China urges end to ‘cancer’ of online rumors
China’s state news agency called on Internet sites Tuesday to stop the “cancer” of online rumours, in the latest sign of official unease over the rising popularity of social networking sites.
The Xinhua news agency’s call for an end to online “rumour-mongering” came days after a similar warning from a senior Communist Party official and reflects the government’s growing disquiet at the rapid rise of China’s micro-blogs.
“The Internet is an important carrier of social information, civilization and progress. Rumours will harm the network and are a dangerous cancer,” Xinhua said in a commentary published only in Chinese.
“The reform of Internet technology has facilitated the rapid flood of information and communication but also has brought… serious cyber rumours, that harm the Internet’s development.
“To nurture a healthy Internet, we must eradicate the soil in which rumours grow.”
China, which has the world’s largest online population with 485 million users, constantly strives to exert its control over the Internet, blocking content it deems politically sensitive as part of a vast censorship system.
But the rise of China’s weibos — microblogs similar to Twitter, which is banned by the communist authorities — has exposed the difficulty of controlling access to information.

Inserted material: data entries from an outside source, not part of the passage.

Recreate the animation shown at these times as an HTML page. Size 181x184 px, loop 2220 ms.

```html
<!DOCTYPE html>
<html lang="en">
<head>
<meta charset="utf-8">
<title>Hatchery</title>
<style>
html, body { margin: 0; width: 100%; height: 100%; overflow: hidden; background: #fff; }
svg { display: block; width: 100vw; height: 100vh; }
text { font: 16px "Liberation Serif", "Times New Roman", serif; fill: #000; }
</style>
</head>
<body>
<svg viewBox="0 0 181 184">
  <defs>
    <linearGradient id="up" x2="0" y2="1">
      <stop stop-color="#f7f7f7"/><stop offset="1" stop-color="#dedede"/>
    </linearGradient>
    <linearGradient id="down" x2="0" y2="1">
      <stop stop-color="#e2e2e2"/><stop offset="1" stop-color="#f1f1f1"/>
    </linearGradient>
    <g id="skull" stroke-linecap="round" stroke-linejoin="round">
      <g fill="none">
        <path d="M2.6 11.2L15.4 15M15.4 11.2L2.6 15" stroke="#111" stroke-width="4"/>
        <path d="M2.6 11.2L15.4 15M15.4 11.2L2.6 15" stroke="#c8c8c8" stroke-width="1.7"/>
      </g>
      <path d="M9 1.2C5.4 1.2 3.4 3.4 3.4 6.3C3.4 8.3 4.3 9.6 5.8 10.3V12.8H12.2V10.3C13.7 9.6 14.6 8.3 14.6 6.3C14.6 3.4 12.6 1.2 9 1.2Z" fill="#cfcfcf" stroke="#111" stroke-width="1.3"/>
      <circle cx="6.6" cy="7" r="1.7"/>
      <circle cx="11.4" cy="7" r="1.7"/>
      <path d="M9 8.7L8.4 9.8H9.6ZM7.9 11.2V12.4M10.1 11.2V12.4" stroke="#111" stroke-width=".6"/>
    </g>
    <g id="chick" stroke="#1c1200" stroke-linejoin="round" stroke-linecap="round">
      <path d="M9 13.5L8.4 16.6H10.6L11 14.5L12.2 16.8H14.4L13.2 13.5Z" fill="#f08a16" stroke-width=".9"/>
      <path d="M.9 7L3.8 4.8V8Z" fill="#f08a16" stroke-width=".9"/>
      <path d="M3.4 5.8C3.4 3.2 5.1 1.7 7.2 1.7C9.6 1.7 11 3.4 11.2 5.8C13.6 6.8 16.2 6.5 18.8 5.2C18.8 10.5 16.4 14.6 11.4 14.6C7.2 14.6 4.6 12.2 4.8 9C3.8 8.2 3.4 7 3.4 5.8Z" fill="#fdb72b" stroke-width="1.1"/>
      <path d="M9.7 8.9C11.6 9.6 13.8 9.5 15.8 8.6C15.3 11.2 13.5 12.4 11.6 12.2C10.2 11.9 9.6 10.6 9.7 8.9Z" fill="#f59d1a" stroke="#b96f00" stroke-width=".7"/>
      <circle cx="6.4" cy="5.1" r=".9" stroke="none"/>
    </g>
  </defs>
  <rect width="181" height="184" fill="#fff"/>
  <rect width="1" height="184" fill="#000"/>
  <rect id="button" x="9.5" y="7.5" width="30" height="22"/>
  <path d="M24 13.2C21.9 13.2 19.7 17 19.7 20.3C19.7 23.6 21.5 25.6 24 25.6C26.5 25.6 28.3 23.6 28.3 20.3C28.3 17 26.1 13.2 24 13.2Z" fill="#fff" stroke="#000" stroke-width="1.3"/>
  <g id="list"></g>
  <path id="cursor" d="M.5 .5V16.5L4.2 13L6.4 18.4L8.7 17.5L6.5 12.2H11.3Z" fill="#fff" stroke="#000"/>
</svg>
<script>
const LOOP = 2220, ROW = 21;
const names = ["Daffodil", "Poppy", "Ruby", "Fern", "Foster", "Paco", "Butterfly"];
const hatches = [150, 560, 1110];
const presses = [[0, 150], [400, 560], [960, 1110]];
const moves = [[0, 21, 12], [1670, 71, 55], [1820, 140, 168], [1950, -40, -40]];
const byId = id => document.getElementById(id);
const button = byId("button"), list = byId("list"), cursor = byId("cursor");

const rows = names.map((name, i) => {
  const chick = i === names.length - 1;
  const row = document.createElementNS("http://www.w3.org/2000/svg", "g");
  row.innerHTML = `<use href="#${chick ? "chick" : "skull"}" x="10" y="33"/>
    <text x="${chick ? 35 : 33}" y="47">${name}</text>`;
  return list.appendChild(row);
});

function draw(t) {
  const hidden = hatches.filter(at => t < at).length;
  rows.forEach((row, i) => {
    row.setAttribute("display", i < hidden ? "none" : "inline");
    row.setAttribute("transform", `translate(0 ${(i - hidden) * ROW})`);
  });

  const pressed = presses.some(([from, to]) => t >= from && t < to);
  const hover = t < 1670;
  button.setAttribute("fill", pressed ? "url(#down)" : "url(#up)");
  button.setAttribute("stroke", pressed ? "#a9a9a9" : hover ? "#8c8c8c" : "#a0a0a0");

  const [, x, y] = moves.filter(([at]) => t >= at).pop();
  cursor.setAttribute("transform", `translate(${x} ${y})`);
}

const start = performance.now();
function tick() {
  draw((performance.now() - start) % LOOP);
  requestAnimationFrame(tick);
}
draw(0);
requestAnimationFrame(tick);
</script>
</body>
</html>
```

After a deadly train crash in July, Sina’s Weibo users sent millions of messages criticising the official response to the disaster, which killed 40 people and forced the government to halt the expansion of high-speed rail.
The scale of the response appeared to take authorities by surprise. Shortly after the accident, the People’s Daily, the mouthpiece of China’s Communist Party, urged officials to use the weibos more to communicate with the public.
While official media must clear its news before going public, censors have weaker means to control what is said and shown on weibos, where users can post commentary, photographs and video.
Though censors, many employed by the companies themselves, erase offending messages as rapidly as they can, some stay on the web for hours or days before they are caught.
Last week, senior Communist Party official Liu Qi reportedly visited the offices of China’s top Internet companies to urge them to stop the spread of “false and harmful information.”